Note: All commands presented in this document should be typed as one line of text. It’s OK if the text wraps as you enter it, just be sure not to enter hard carriage returns.

Following are some examples of other things you could do.

  • Activate Remote Desktop Sharing, en! able access privileges for all users, restart ARD Agent:
$ sudo /System/Library/CoreServices/RemoteManagement/ARDAgent.app/Contents/Resources/kickstart \
      -activate -configure \
      -access -on -restart -agent
  • Activate Remote Desktop Sharing, enable access privileges for the users “admin”, grant full privileges for the users “admin”, restart ARD Agent and Menu extra:
$ sudo /System/Library/CoreServices/RemoteManagement/ARDAgent.app/Contents/Resources/kickstart \
      -activate -configure \
      -access -on -users admin -privs -all -restart -agent -menu

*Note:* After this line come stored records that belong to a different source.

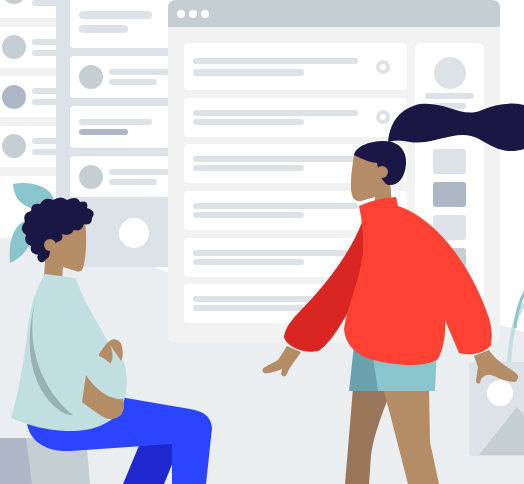
<!DOCTYPE html>
<html lang="en">
<head>
<meta charset="utf-8">
<title>Two people and interface windows</title>
<style>
:root {
  --wall: #ffffff;
  --floor: #ebeef1;
  --panel: #f2f2f2;
  --mist: #dde1e8;
  --steel: #c5ced3;
  --slate: #aeb7c5;
  --navy: #1a1745;
  --skin: #b48c66;
  --skin-shade: #99765a;
  --red: #ff4133;
  --red-shade: #da2622;
  --teal: #89c5cc;
  --teal-shade: #69a1ad;
  --shirt: #c1dee1;
  --shirt-shade: #97b1b5;
  --blue: #2a44ff;
  --blue-shade: #1f27cf;
}
html, body { margin: 0; padding: 0; overflow: hidden; }
body { width: 524px; height: 484px; background: var(--wall); }
svg { display: block; }
.wall { fill: var(--wall); }
.floor { fill: var(--floor); }
.panel { fill: var(--panel); }
.mist { fill: var(--mist); }
.steel { fill: var(--steel); }
.slate { fill: var(--slate); }
.navy { fill: var(--navy); }
.skin { fill: var(--skin); }
.skin-shade { fill: var(--skin-shade); }
.red { fill: var(--red); }
.red-shade { fill: var(--red-shade); }
.teal { fill: var(--teal); }
.teal-shade { fill: var(--teal-shade); }
.shirt { fill: var(--shirt); }
.shirt-shade { fill: var(--shirt-shade); }
.blue { fill: var(--blue); }
.blue-shade { fill: var(--blue-shade); }
.stem { fill: none; stroke: var(--teal); stroke-width: 3; }
.stem-light { fill: none; stroke: var(--shirt); stroke-width: 4; }
</style>
</head>
<body>
<svg width="524" height="484" viewBox="0 0 524 484" role="img" aria-label="A seated person and a walking person in front of interface windows">
  <defs>
    <g id="list-row">
      <rect class="wall" width="223" height="39" rx="4"/>
      <rect class="mist" x="9" y="12" width="165" height="6" rx="3"/>
      <rect class="mist" x="9" y="21" width="111" height="6" rx="3"/>
    </g>
    <g id="contact-lines" class="mist">
      <rect width="40" height="6" rx="3"/>
      <rect y="11" width="40" height="6" rx="3"/>
    </g>
    <g id="message-card">
      <rect class="wall" width="110" height="42" rx="4"/>
      <circle class="steel" cx="21" cy="21" r="12"/>
      <rect class="mist" x="39" y="13" width="80" height="6" rx="3"/>
      <rect class="mist" x="39" y="23" width="48" height="6" rx="3"/>
    </g>
  </defs>

  <rect class="wall" width="524" height="484"/>
  <path class="floor" d="M0 238C60 234 110 252 168 272C290 310 400 308 500 325L524 332V484H0Z"/>

  <g id="contacts-window">
    <rect class="panel" width="58" height="176"/>
    <rect class="wall" width="58" height="18"/>
    <rect class="wall" y="27" width="58" height="41"/>
    <rect class="wall" y="76" width="58" height="41"/>
    <rect class="wall" y="126" width="58" height="41"/>
    <circle class="steel" cx="14" cy="-8" r="12"/>
    <circle class="steel" cx="14" cy="47" r="12"/>
    <circle class="slate" cx="14" cy="97" r="12"/>
    <circle class="steel" cx="14" cy="146" r="12"/>
    <use href="#contact-lines" x="32" y="-11"/>
    <use href="#contact-lines" x="32" y="39"/>
    <use href="#contact-lines" x="32" y="88"/>
    <use href="#contact-lines" x="32" y="138"/>
  </g>

  <g id="messages-window">
    <path class="mist" d="M56 0H180V267H64Q56 267 56 259Z"/>
    <rect class="wall" x="70" y="-6" width="110" height="54" rx="4"/>
    <rect class="mist" x="79" y="11" width="73" height="8" rx="4"/>
    <rect class="mist" x="79" y="25" width="49" height="8" rx="4"/>
    <use href="#message-card" x="70" y="56"/>
    <rect class="wall" x="70" y="106" width="110" height="42" rx="4"/>
    <rect class="mist" x="79" y="119" width="73" height="6" rx="3"/>
    <rect class="slate" x="79" y="129" width="49" height="6" rx="3"/>
    <use href="#message-card" x="70" y="156"/>
    <rect class="mist" x="56" y="197" width="124" height="60"/>
    <circle class="wall" cx="134" cy="233" r="15"/>
  </g>

  <g id="browser-window">
    <rect class="panel" x="168" width="332" height="343" rx="8"/>
    <path class="steel" d="M168 27V8Q168 0 176 0H492Q500 0 500 8V27Z"/>
    <g class="wall">
      <circle cx="181" cy="14" r="4"/>
      <circle cx="193" cy="14" r="4"/>
      <circle cx="205" cy="14" r="4"/>
    </g>
    <rect class="wall" x="184" y="43" width="223" height="47" rx="4"/>
    <rect class="mist" x="193" y="58" width="165" height="6" rx="3"/>
    <rect class="mist" x="193" y="69" width="111" height="7" rx="3"/>
    <use href="#list-row" x="184" y="98"/>
    <use href="#list-row" x="184" y="144"/>
    <use href="#list-row" x="184" y="191"/>
    <use href="#list-row" x="184" y="238"/>
    <use href="#list-row" x="184" y="284"/>
    <circle class="mist" cx="383" cy="67" r="7"/>
    <circle class="wall" cx="383" cy="67" r="3"/>
    <circle class="mist" cx="383" cy="117" r="7"/>
    <circle class="wall" cx="383" cy="117" r="3"/>
    <rect class="wall" x="415" y="43" width="69" height="280" rx="6"/>
    <circle class="mist" cx="450" cy="73" r="16"/>
    <rect class="mist" x="425" y="93" width="49" height="6" rx="3"/>
    <rect class="mist" x="433" y="103" width="33" height="6" rx="3"/>
    <rect class="mist" x="433" y="149" width="33" height="25" rx="3"/>
    <rect class="slate" x="433" y="182" width="33" height="25" rx="3"/>
    <rect class="mist" x="433" y="215" width="33" height="25" rx="3"/>
    <rect class="steel" x="433" y="248" width="33" height="25" rx="3"/>
  </g>

  <g id="plant">
    <path class="stem-light" d="M509 364C511 335 514 318 524 304"/>
    <path class="stem" d="M515 328C516 312 519 302 526 290"/>
  </g>
  <g id="picture-tile">
    <rect class="mist" x="469" y="362" width="70" height="94" rx="4"/>
    <path class="steel" d="M479 455L517 407L524 415V455Z"/>
    <circle class="wall" cx="500" cy="393" r="13"/>
  </g>

  <g id="seated-person">
    <path class="steel" d="M0 438H86L90 484H0Z"/>
    <path class="slate" d="M0 438H26L32 484H0Z"/>
    <path class="blue-shade" d="M143 436L173 440V462L164 484H123Z"/>
    <path class="blue" d="M27 424C30 440 44 452 70 451L172 444V484H206L212 428C211 416 203 411 190 409L120 397L80 410Z"/>
    <path class="teal" d="M13 184C28 181 50 185 54 200L44 210C27 210 14 202 13 184Z"/>
    <path class="teal" d="M10 263C8 242 13 225 27 220L34 236C29 248 22 258 10 263Z"/>
    <path class="skin" d="M46 244L63 215L84 212C87 232 87 254 83 268Q81 273 76 271L63 267L62 280L44 278Z"/>
    <path class="navy" d="M40 262Q36 259 38 255Q29 253 31 246Q23 243 26 235Q18 229 25 222Q22 213 31 211Q31 202 40 204Q45 196 53 200Q61 195 67 200Q77 195 80 202Q89 200 87 208Q97 211 92 218Q92 226 84 224Q82 232 74 230Q70 237 62 234Q64 241 57 242L50 250Q50 258 46 259Q44 263 40 262Z"/>
    <circle class="skin" cx="50" cy="245" r="6"/>
    <path class="shirt" d="M45 274L76 278C82 300 101 326 109 345L124 362C129 380 127 400 119 412C108 427 85 432 66 431C47 430 29 426 11 418C20 386 25 355 28 327C31 304 37 286 45 274Z"/>
    <path class="shirt-shade" d="M36 299C24 344 42 391 73 415C67 416 61 412 54 406C27 380 25 337 36 299Z"/>
    <path class="skin" d="M99 354C104 347 108 340 114 339Q121 340 122 347C124 356 122 364 116 365C110 365 107 359 99 356Z"/>
    <path class="skin" d="M86 375C92 384 97 389 106 395Q116 400 123 399Q126 408 121 415Q114 421 105 418C96 413 89 407 82 402Z"/>
    <path class="shirt" d="M110 345C114 354 114 364 105 369L98 373L112 390L124 399C128 386 127 371 122 362Z"/>
  </g>

  <g id="walking-person">
    <path class="skin-shade" d="M353 388H392C382 414 374 434 371 455L369 484H345Z"/>
    <path class="skin" d="M383 388H429L430 442L439 484H408L390 414Z"/>
    <path class="teal" d="M365 345H437L435 391H370Z"/>
    <path class="teal-shade" d="M354 345H371L378 391H349Z"/>
    <path class="skin" d="M287 346L301 352C296 360 290 366 287 374Q284 379 281 374L282 369C276 371 270 374 264 373Q260 370 265 367L278 360Z"/>
    <path class="skin" d="M474 356L489 350C497 362 507 366 517 374Q520 379 515 382C505 382 497 377 491 375C484 374 481 378 480 383Q476 385 476 380L478 367Z"/>
    <path class="red-shade" d="M362 222C350 255 320 291 302 309C292 319 285 328 284 337C287 348 307 354 318 351C331 344 345 318 356 298Q371 258 362 222Z"/>
    <path class="skin" d="M354 155C351 173 350 188 352 195Q354 202 361 201L375 197V205L392 204L390 181L383 154Z"/>
    <path class="red" d="M359 206Q376 198 396 197L398 206C437 219 472 267 489 318Q493 330 491 345C484 354 470 356 459 353L445 320C446 335 443 350 438 359C425 368 394 366 370 359C355 354 345 344 344 329C347 306 360 282 363 251Q364 229 359 206Z"/>
    <path class="navy" d="M354 155C356 146 370 141 384 141C400 141 407 152 406 164C405 178 398 186 388 185C382 182 379 174 377 163Q367 162 354 155Z"/>
    <circle class="skin" cx="382" cy="172" r="6"/>
    <path class="navy" d="M388 142C390 121 401 108 420 104C447 101 462 119 482 110C495 104 510 102 524 105V149C505 155 493 147 479 139C458 127 433 146 410 142Q397 139 388 142Z"/>
  </g>
</svg>
</body>
</html>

Note: The -users flag should refererence the shortname of a user of the system.

  • Activate Remote Desktop Sharing, disable access privileges for all users:
$ sudo /System/Library/CoreServices/RemoteManagement/ARDAgent.app/Contents/Resources/kickstart \
      -activate -configure \
      -access -off
  • If you just want to stop the ARD Agent process:
$ sudo /System/Library/CoreServices/Remote! Management/ARDAgent.app/Contents/Resources/kickstart \
      -agent -stop
  • If you want to deactivate it:
$ sudo /System/Library/CoreServices/RemoteManagement/ARDAgent.app/Contents/Resources/kickstart \
      -deactivate -configure \
      -access -off

Tip: For more information about using the kickstart command, add the -help flag. For example:

$ sudo /System/Library/CoreServices/RemoteManagement/ARDAgent.app/Contents/Resources/kickstart -help